Assignment:
If a line in the entries below contains the word "body", it counts; report how many such lines there are, and only that number.

+===+

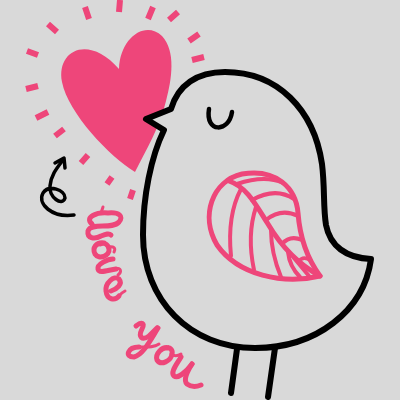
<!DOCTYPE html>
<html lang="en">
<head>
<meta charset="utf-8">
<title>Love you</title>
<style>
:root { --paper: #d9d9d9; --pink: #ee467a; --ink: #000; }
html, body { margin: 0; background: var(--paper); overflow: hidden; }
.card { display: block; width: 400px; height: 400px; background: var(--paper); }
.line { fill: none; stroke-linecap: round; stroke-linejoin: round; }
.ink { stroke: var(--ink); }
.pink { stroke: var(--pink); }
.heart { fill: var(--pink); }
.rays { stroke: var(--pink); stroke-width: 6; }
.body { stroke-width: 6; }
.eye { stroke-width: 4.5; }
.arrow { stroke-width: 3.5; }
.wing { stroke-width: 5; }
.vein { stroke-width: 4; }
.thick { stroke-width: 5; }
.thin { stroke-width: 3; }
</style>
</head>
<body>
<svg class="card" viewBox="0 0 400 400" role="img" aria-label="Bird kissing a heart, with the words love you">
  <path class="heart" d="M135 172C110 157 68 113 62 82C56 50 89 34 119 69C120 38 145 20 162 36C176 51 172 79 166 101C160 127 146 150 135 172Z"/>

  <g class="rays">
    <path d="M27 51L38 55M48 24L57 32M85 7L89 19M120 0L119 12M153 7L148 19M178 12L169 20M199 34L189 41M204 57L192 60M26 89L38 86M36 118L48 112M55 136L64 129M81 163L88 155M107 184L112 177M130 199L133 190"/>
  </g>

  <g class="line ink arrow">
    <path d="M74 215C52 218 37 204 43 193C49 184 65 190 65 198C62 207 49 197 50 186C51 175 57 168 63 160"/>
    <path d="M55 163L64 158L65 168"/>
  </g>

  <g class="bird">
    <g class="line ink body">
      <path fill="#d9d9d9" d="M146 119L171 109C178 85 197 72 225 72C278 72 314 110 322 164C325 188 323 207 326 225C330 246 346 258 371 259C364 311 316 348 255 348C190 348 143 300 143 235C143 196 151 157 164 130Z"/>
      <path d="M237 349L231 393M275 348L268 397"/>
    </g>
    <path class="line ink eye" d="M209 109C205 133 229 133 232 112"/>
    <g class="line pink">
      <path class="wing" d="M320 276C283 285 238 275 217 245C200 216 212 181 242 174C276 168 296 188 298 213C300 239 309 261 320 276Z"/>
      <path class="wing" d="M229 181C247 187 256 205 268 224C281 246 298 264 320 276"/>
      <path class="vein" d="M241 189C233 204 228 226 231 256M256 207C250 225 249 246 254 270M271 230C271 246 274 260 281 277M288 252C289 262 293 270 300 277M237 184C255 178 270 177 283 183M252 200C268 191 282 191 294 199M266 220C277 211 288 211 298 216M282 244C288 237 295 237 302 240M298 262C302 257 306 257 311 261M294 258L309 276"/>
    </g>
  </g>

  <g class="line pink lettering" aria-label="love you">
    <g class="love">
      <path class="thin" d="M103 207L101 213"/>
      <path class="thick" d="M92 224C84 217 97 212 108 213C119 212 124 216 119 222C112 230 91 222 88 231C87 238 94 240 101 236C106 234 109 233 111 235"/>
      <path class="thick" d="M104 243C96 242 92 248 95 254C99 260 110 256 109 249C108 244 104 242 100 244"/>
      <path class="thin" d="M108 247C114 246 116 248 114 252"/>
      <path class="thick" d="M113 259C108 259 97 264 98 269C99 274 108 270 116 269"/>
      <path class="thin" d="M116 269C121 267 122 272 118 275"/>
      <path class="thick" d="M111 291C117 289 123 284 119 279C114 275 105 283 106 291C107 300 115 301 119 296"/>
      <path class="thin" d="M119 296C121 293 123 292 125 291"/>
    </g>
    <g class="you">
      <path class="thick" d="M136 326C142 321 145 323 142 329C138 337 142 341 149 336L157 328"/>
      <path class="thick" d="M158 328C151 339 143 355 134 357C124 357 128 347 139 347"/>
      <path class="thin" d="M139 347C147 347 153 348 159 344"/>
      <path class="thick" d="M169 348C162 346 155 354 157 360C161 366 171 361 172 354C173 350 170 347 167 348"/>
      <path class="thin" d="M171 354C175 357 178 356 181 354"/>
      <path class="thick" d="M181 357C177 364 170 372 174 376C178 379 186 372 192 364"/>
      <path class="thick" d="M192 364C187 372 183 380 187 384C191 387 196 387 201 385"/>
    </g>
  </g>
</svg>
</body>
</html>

+===+

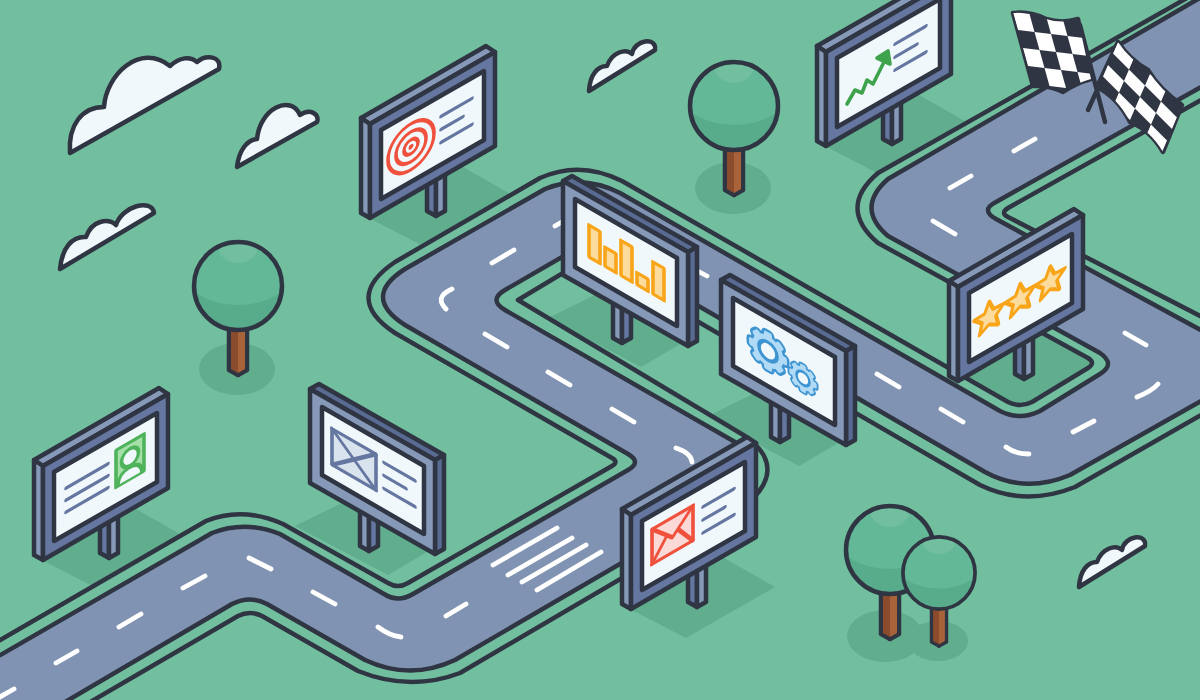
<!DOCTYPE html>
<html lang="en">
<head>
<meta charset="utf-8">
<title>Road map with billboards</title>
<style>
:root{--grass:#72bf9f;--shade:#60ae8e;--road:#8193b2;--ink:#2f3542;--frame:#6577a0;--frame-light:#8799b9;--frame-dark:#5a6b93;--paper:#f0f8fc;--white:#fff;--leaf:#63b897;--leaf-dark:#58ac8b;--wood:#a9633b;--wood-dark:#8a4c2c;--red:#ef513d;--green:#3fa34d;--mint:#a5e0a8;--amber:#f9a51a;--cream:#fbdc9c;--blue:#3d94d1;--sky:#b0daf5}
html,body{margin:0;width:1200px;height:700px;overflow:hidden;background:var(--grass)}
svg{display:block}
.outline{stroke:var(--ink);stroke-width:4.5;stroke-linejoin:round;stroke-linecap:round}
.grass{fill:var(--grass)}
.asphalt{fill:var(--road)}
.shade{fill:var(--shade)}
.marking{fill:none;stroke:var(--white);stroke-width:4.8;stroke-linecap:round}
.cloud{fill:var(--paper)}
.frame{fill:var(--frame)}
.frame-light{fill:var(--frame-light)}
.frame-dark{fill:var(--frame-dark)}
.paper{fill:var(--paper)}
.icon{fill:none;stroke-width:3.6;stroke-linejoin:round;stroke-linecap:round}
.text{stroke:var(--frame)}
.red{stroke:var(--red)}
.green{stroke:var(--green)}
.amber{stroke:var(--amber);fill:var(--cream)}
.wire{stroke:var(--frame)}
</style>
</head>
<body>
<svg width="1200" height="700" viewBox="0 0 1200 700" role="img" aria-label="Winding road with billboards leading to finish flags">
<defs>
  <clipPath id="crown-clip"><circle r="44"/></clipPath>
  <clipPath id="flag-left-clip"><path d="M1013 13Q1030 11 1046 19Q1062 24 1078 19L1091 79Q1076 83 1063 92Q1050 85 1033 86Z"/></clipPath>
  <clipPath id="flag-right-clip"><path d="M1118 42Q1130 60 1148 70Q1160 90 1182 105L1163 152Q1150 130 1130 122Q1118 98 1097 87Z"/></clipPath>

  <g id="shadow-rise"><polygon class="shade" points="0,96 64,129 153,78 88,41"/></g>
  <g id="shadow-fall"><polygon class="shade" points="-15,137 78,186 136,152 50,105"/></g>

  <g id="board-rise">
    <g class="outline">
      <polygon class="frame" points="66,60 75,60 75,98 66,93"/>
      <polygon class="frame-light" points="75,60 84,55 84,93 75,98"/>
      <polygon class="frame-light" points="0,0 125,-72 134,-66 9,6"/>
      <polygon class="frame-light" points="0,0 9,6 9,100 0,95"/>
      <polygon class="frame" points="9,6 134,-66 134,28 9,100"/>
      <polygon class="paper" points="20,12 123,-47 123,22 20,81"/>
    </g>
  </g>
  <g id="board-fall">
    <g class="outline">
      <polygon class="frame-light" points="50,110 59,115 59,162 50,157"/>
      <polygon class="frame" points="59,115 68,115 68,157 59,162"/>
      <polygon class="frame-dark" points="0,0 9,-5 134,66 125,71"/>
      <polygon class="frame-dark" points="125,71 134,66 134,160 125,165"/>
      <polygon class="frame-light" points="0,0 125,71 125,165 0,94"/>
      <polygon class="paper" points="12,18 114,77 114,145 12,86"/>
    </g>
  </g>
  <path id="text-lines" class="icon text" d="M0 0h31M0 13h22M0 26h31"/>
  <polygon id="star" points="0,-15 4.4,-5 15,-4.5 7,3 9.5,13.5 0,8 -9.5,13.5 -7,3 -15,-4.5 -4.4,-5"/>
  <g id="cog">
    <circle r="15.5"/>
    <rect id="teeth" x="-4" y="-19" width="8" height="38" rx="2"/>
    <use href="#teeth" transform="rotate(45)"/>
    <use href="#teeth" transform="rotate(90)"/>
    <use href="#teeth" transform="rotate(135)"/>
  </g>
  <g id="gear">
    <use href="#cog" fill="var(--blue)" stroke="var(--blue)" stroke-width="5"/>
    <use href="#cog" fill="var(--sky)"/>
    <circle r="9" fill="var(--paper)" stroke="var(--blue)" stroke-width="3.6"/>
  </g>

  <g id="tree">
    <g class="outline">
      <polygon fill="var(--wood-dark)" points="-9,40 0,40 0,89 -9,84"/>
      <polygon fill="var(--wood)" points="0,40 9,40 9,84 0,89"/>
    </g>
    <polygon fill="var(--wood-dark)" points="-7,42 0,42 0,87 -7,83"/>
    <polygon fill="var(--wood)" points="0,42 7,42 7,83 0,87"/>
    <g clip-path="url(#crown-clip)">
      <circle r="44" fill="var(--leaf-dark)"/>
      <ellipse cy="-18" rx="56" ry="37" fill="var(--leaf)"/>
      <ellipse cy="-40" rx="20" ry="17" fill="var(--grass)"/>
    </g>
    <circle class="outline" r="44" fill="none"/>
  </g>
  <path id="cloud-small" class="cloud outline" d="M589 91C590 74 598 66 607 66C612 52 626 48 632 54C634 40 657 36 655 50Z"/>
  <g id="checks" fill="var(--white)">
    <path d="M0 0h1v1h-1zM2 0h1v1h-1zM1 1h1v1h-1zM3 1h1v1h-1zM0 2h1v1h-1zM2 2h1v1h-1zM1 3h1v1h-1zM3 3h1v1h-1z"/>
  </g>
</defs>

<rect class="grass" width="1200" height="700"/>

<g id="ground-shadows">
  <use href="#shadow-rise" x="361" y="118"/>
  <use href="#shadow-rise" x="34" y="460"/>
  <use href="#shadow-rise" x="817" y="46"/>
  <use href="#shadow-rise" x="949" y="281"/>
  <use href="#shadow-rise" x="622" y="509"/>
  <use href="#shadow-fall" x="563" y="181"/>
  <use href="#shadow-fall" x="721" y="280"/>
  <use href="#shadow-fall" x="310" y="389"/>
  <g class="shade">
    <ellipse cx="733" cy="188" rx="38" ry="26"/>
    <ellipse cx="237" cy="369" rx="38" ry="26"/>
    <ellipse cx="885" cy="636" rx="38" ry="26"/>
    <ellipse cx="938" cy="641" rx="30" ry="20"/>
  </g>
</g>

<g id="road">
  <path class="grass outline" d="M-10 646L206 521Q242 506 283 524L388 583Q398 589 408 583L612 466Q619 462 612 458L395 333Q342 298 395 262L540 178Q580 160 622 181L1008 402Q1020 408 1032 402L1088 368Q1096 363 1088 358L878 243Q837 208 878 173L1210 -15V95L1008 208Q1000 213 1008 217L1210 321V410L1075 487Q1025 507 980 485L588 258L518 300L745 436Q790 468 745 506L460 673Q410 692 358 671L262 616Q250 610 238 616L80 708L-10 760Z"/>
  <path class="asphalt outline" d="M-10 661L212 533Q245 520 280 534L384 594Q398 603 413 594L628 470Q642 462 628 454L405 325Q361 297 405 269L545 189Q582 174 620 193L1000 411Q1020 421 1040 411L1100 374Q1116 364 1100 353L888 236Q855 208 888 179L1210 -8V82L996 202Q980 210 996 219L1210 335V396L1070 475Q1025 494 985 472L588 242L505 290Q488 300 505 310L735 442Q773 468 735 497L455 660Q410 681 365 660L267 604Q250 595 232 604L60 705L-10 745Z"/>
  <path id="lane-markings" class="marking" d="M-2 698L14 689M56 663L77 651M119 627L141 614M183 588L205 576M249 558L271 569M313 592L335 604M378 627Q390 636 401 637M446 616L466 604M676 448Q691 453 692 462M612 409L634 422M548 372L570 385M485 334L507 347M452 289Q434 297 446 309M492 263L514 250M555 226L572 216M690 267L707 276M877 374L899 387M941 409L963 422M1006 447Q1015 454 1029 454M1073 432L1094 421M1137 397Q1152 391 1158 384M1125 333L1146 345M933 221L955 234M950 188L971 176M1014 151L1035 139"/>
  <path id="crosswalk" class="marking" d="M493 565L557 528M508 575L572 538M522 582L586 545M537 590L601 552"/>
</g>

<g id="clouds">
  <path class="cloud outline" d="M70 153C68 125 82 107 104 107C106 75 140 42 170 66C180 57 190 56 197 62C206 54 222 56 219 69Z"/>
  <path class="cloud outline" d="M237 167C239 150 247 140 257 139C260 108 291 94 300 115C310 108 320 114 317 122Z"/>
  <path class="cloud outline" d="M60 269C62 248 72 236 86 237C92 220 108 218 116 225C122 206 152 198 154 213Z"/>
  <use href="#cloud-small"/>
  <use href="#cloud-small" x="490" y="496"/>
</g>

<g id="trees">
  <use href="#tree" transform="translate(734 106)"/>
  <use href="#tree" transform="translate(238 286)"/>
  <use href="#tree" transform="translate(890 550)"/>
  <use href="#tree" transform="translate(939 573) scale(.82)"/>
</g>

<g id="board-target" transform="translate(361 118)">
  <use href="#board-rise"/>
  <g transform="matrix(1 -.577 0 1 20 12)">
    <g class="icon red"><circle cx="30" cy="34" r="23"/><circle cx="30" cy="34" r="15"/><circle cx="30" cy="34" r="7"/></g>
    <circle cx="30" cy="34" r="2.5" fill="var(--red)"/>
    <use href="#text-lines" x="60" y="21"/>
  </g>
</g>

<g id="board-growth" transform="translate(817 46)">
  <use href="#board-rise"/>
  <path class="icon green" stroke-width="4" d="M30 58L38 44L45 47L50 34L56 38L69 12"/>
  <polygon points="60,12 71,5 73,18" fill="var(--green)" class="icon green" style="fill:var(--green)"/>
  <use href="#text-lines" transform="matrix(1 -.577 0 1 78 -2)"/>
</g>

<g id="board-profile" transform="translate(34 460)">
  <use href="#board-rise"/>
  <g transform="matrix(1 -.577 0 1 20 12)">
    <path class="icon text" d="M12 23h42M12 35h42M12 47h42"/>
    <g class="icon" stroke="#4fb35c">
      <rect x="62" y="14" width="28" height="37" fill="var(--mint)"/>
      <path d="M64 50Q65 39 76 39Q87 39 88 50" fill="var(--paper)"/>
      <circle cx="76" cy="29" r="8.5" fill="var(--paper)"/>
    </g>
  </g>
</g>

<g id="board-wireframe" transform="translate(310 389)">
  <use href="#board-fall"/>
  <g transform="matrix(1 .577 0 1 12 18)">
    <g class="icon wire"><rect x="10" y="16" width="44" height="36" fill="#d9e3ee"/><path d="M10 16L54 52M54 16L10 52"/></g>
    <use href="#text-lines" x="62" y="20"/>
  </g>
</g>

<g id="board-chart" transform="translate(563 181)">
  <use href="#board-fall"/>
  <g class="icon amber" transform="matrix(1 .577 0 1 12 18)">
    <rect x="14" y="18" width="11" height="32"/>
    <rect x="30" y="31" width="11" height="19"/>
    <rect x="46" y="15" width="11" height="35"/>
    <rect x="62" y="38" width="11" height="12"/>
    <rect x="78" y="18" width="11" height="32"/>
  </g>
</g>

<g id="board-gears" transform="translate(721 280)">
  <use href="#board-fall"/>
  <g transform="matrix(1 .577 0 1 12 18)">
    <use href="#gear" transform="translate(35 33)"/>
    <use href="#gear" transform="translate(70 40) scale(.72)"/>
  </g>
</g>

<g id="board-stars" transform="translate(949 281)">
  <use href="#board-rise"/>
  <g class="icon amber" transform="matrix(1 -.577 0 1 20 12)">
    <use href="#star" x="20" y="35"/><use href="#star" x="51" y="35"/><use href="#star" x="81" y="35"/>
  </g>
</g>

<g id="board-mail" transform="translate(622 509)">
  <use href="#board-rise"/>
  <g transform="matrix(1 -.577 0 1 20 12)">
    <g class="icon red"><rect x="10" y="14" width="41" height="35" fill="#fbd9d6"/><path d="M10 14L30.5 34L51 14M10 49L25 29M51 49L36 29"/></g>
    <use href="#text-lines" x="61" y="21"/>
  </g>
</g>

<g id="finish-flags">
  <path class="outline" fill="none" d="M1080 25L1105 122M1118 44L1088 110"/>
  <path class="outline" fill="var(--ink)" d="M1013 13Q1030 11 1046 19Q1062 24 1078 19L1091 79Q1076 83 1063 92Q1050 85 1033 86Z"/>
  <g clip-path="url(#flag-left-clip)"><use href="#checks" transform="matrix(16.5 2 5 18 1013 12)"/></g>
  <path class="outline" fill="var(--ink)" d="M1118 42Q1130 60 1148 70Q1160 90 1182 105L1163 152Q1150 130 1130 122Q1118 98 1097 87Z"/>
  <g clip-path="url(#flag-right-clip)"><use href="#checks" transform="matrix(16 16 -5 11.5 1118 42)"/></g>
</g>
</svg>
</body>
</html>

+===+

Exercise solution:
8